UK scientists criticise delays in second Covid vaccinations

Britain puts priority on giving as many people first dose as possible

Five UK medical scientists have criticised a British government plan to delay second doses of Covid-19 vaccines by up to 12 weeks.

They said proven dosing schedules should not be altered "without solid scientific support or evidence".

In an opinion piece published online in the  British Medical Journal,  the scientists said the plan was based on "assumptions" rather than scientific evidence or trial data.

They also questioned the rationale behind prolonging the time between first and second doses.

The scientists from the universities of Nottingham, Manchester and De Montfort said suggestions by officials on the government's Joint Committee on Vaccines and Immunisation that the delay was caused by shortages of Covid-19 shots were "disputed by vaccine manufacturers".

"The JCVI advice to delay the second dose to between four and 12 weeks is not based on data from the trial, but on an assumption of what would have happened if the second dose hadn't been given at 21 days," they wrote.

"While assumptions can be useful for generating a hypothesis, alone they are not a sufficient reason to alter a known effective dosing regimen."

Britain is distributing two Covid-19 vaccines, one from Pfizer-BioNTech and another from AstraZeneca and the University of Oxford.
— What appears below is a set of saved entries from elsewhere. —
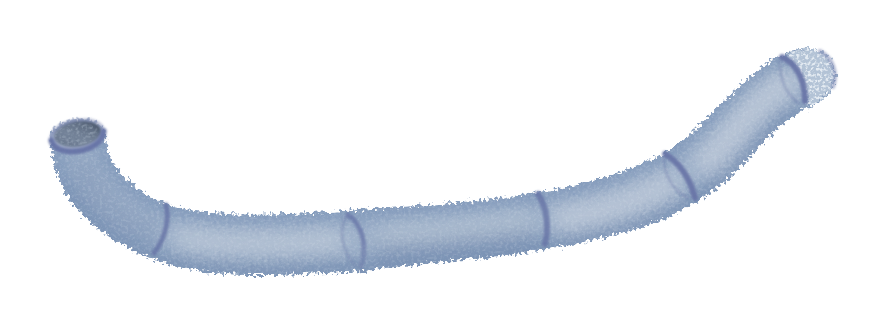
<!DOCTYPE html>
<html lang="en">
<head>
<meta charset="utf-8">
<title>Soft blue tube</title>
<style>
:root {
  --paper: #ffffff;
  --tube: #9db0c9;
  --tube-edge: #7f97b9;
  --tube-shade: #7088ac;
  --tube-light: #b9c6d6;
  --ring: #6673a6;
  --hollow: #66758c;
  --hollow-dark: #4b586c;
  --cap: #b3c3d6;
  --fleck: #e4ebf2;
}
html, body { margin: 0; background: var(--paper); overflow: hidden; }
svg { display: block; width: 885px; height: 324px; }
.tube-fill { fill: var(--tube); }
.tube-rim { fill: none; stroke: var(--tube-edge); stroke-width: 20; }
.shade { fill: none; stroke: var(--tube-shade); stroke-linecap: round; }
.glow { fill: none; stroke: var(--tube-light); stroke-linecap: round; }
.ring { fill: none; stroke: var(--ring); stroke-linecap: round; }
.ring-faint { opacity: .3; }
</style>
</head>
<body>
<svg viewBox="0 0 885 324" role="img" aria-label="A long, bent, fuzzy blue tube with an open left end and five rings">
  <defs>
    <path id="tube-outline" d="M51 138C50 122 103 116 106 138C108 168 134 191 166 204C208 219 285 215 345 211C410 206 480 203 540 192C590 185 627 171 661 155C707 130 728 86 778 57C800 44 826 46 833 66C839 84 830 98 810 107C764 127 751 170 696 202C655 228 600 240 546 249C485 260 425 262 363 271C300 274 230 280 178 267C128 254 85 226 65 192C55 174 52 156 51 138Z"/>
    <clipPath id="tube-clip"><use href="#tube-outline"/></clipPath>
    <filter id="fuzz" filterUnits="userSpaceOnUse" x="0" y="0" width="885" height="324">
      <feTurbulence type="fractalNoise" baseFrequency=".28" numOctaves="2" seed="7" result="noise"/>
      <feDisplacementMap in="SourceGraphic" in2="noise" scale="11" xChannelSelector="R" yChannelSelector="G"/>
      <feGaussianBlur stdDeviation=".7"/>
    </filter>
    <filter id="soft" filterUnits="userSpaceOnUse" x="0" y="0" width="885" height="324"><feGaussianBlur stdDeviation="9"/></filter>
    <filter id="brush" filterUnits="userSpaceOnUse" x="0" y="0" width="885" height="324">
      <feTurbulence type="fractalNoise" baseFrequency=".4" numOctaves="1" seed="3" result="noise"/>
      <feDisplacementMap in="SourceGraphic" in2="noise" scale="2" xChannelSelector="R" yChannelSelector="G"/>
      <feGaussianBlur stdDeviation=".8"/>
    </filter>
    <filter id="flecks" filterUnits="userSpaceOnUse" x="0" y="0" width="885" height="324">
      <feTurbulence type="fractalNoise" baseFrequency=".35" numOctaves="2" seed="11"/>
      <feColorMatrix values="0 0 0 0 0  0 0 0 0 0  0 0 0 0 0  5 0 0 0 -2.4" result="grain"/>
      <feComposite in="SourceGraphic" in2="grain" operator="in"/>
      <feGaussianBlur stdDeviation=".4"/>
    </filter>
    <linearGradient id="ring-fade" gradientUnits="userSpaceOnUse" x1="0" y1="205" x2="0" y2="272">
      <stop offset="0" stop-color="#6673a6" stop-opacity=".75"/>
      <stop offset=".5" stop-color="#6673a6" stop-opacity=".75"/>
      <stop offset="1" stop-color="#6673a6" stop-opacity=".3"/>
    </linearGradient>
    <linearGradient id="hollow-fill" x1="0" y1="1" x2="1" y2="0">
      <stop offset="0" stop-color="var(--hollow)"/>
      <stop offset=".45" stop-color="#748399"/>
      <stop offset="1" stop-color="var(--hollow-dark)"/>
    </linearGradient>
  </defs>

  <rect width="885" height="324" fill="var(--paper)"/>

  <g id="tube-body" filter="url(#fuzz)">
    <g clip-path="url(#tube-clip)">
      <use href="#tube-outline" class="tube-fill"/>
      <use href="#tube-outline" class="tube-rim" filter="url(#soft)"/>
      <g filter="url(#soft)">
        <path class="shade" stroke-width="14" opacity=".55" d="M66 190C90 232 135 258 180 268C260 280 440 266 546 250C600 241 660 228 700 200C740 174 760 142 795 114"/>
        <path class="shade" stroke-width="22" opacity=".4" d="M82 165C95 200 120 220 150 232M385 250C440 246 480 244 525 238"/>
        <path class="glow" stroke-width="22" opacity=".85" d="M185 238C230 246 280 244 335 240"/>
        <path class="glow" stroke-width="18" opacity=".6" d="M385 234C440 230 480 226 525 219"/>
        <path class="glow" stroke-width="26" opacity=".95" d="M565 218C600 213 640 200 668 184"/>
        <path class="glow" stroke-width="28" opacity=".95" d="M708 160C735 135 750 105 785 84"/>
      </g>
    </g>
  </g>

  <g id="rounded-end">
    <g filter="url(#fuzz)">
      <path fill="var(--cap)" d="M786 56C802 44 828 47 833 67C837 85 829 98 808 105C806 84 801 68 786 56Z"/>
    </g>
    <path fill="var(--fleck)" filter="url(#flecks)" d="M786 53C804 45 829 47 833 67C836 86 829 100 808 107C806 84 801 66 786 53Z"/>
    <path class="ring" stroke-width="4" opacity=".5" filter="url(#brush)" d="M820 51C833 58 838 73 833 87"/>
  </g>

  <use id="tube-texture" href="#tube-outline" fill="var(--fleck)" opacity=".13" filter="url(#flecks)"/>

  <g id="rings" filter="url(#brush)">
    <path class="ring" stroke-width="5" opacity=".8" d="M166 205C170 221 164 240 154 253"/>
    <path class="ring" stroke-width="5" style="stroke:url(#ring-fade)" d="M348 215C362 224 368 246 361 267"/>
    <path class="ring ring-faint" stroke-width="3" d="M346 217C338 232 343 253 355 265"/>
    <path class="ring" stroke-width="6" opacity=".8" d="M538 194C547 207 549 227 545 244"/>
    <path class="ring" stroke-width="6" opacity=".9" d="M665 154C679 162 690 178 695 198"/>
    <path class="ring ring-faint" stroke-width="3" d="M664 158C664 174 672 190 688 198"/>
    <path class="ring" stroke-width="6" opacity=".9" d="M782 57C797 64 805 80 805 101"/>
    <path class="ring ring-faint" stroke-width="3" d="M780 61C779 78 786 95 799 103"/>
  </g>

  <g id="open-end" transform="rotate(-8 77 136)">
    <ellipse cx="77" cy="135" rx="27" ry="16" fill="#a9b5ce" filter="url(#fuzz)"/>
    <ellipse cx="78" cy="134" rx="24" ry="13" fill="url(#hollow-fill)" filter="url(#brush)"/>
    <ellipse cx="77" cy="134" rx="22" ry="11" fill="#a8b6c6" opacity=".45" filter="url(#flecks)"/>
    <path fill="var(--hollow-dark)" opacity=".6" filter="url(#brush)" d="M84 123C96 125 102 130 101 137C97 131 92 127 84 123Z"/>
    <path class="ring" stroke-width="3" opacity=".45" filter="url(#brush)" d="M51 135C53 117 101 115 104 133"/>
    <path class="ring" stroke-width="6" opacity=".95" filter="url(#brush)" d="M51 137C53 156 100 156 104 135"/>
  </g>
</svg>
</body>
</html>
Both were recently approved for emergency use in the UK.

The vaccine committee last week proposed changing the approved dosing schedules by extending the time before the booster dose.

"Initially vaccinating a greater number of people with a single dose will prevent more deaths and hospitalisations than vaccinating a smaller number of people with two doses," it said.

The proposals have prompted consideration by other governments and generated fierce debate among scientists around the world.

The five scientists, including Herb Sewell, a professor of immunology and consultant immunologist at the University of Nottingham, said stretching the time between doses "could come at increased risk to already high-risk or priority groups".

A vial of the AstraZeneca/Oxford Covid-19 vaccine is held at the Pontcae Medical Practice in Merthyr Tydfil in south Wales on January 4, 2021. Britain on Monday began rolling out the Oxford-AstraZeneca coronavirus vaccine, a possible game-changer in fighting the disease worldwide. / AFP / Geoff Caddick

They urged health authorities to continue allowing second doses of the Pfizer/BioNTech Covid-19 vaccine to be given at the approved three-week interval.

They said it should be continued at least until officials made the data on which their recommendation was based "publicly available for independent scientific review".

'Balance of risk'

England's chief medical officer, Prof Chris Whitty, said on Tuesday that there were unknowns in extending the gap between vaccine doses, and the chance of it leading to a new mutant of the virus was a real worry, but a small one.

Increasing the length of time between doses was a sensible balance of risk, Prof Whitty said.

But the head of the World Health Organisation's immunisation advisory group said on Tuesday that its recommendation for the Pfizer/BioNTech vaccine was two shots within  three to four weeks.

BioNTech and Pfizer warned on Monday they had no evidence their vaccine would continue to be protective if the second dose were given more than 21 days after the first.